--- START ---
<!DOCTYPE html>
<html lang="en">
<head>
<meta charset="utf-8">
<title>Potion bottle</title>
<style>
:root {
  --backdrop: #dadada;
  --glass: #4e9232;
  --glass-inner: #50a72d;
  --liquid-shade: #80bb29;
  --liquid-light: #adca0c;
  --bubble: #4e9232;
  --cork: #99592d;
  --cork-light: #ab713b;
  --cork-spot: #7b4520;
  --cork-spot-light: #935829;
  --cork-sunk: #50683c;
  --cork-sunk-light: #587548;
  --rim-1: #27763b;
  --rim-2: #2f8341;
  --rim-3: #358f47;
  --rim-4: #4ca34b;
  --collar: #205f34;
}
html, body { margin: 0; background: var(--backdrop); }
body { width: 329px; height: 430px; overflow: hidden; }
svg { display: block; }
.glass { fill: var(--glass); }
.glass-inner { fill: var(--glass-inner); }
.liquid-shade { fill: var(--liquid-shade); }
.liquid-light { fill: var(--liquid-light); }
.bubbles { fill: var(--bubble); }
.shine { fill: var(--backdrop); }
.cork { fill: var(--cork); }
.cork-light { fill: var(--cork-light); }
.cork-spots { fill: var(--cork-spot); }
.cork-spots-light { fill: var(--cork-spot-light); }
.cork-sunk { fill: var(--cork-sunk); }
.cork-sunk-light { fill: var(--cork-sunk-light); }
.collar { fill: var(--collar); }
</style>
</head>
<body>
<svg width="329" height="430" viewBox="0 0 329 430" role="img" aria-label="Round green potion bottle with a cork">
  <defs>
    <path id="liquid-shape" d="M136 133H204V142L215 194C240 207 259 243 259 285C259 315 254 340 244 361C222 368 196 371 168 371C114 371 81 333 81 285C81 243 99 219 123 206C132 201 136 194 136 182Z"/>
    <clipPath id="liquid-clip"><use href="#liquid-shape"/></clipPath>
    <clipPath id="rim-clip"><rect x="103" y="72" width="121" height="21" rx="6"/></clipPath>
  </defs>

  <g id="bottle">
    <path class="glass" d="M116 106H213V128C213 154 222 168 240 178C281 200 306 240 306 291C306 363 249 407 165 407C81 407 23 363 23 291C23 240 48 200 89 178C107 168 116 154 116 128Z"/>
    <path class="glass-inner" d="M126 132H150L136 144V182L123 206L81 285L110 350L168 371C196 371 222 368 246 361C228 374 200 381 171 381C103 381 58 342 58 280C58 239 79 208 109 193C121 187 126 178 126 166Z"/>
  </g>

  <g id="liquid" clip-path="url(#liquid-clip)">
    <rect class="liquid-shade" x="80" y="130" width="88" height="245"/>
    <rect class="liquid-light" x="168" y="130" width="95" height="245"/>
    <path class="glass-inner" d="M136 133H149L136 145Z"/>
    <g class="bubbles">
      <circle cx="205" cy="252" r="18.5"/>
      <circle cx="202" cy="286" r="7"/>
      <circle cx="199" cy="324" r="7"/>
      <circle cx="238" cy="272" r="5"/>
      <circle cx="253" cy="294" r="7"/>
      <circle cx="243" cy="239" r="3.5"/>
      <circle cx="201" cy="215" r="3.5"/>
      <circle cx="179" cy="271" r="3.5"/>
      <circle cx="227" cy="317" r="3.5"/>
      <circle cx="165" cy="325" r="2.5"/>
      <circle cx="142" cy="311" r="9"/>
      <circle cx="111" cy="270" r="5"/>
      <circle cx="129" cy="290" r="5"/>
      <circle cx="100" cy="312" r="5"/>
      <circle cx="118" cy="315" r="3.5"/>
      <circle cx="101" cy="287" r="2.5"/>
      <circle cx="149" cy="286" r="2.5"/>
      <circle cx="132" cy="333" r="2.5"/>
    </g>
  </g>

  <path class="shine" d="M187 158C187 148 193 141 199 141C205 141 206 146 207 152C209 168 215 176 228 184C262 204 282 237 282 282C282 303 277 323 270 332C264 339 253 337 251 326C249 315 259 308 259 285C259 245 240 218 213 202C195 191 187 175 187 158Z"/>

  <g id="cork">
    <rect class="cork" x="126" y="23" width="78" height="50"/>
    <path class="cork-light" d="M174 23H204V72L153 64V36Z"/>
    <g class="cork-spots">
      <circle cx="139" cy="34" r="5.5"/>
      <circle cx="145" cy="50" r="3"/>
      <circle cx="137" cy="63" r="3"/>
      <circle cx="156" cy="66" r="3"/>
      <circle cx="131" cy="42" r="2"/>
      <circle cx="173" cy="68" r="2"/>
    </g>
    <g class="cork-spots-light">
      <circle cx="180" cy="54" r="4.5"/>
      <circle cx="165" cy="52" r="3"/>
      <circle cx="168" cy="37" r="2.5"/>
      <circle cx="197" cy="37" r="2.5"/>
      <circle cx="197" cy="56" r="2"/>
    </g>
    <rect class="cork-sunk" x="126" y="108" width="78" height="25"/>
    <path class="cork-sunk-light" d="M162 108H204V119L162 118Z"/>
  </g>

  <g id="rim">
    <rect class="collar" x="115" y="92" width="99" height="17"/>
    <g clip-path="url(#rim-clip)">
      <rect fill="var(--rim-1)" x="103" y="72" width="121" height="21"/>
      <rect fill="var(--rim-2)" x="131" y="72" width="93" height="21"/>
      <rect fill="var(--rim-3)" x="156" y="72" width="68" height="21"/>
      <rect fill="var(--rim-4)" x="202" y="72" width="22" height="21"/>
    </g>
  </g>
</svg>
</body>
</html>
--- END ---
Exercise objective —
Filter the records for lines holding the string "bottle". Copy each one.

Answer for this exercise —
<title>Potion bottle</title>
<svg width="329" height="430" viewBox="0 0 329 430" role="img" aria-label="Round green potion bottle with a cork">
  <g id="bottle">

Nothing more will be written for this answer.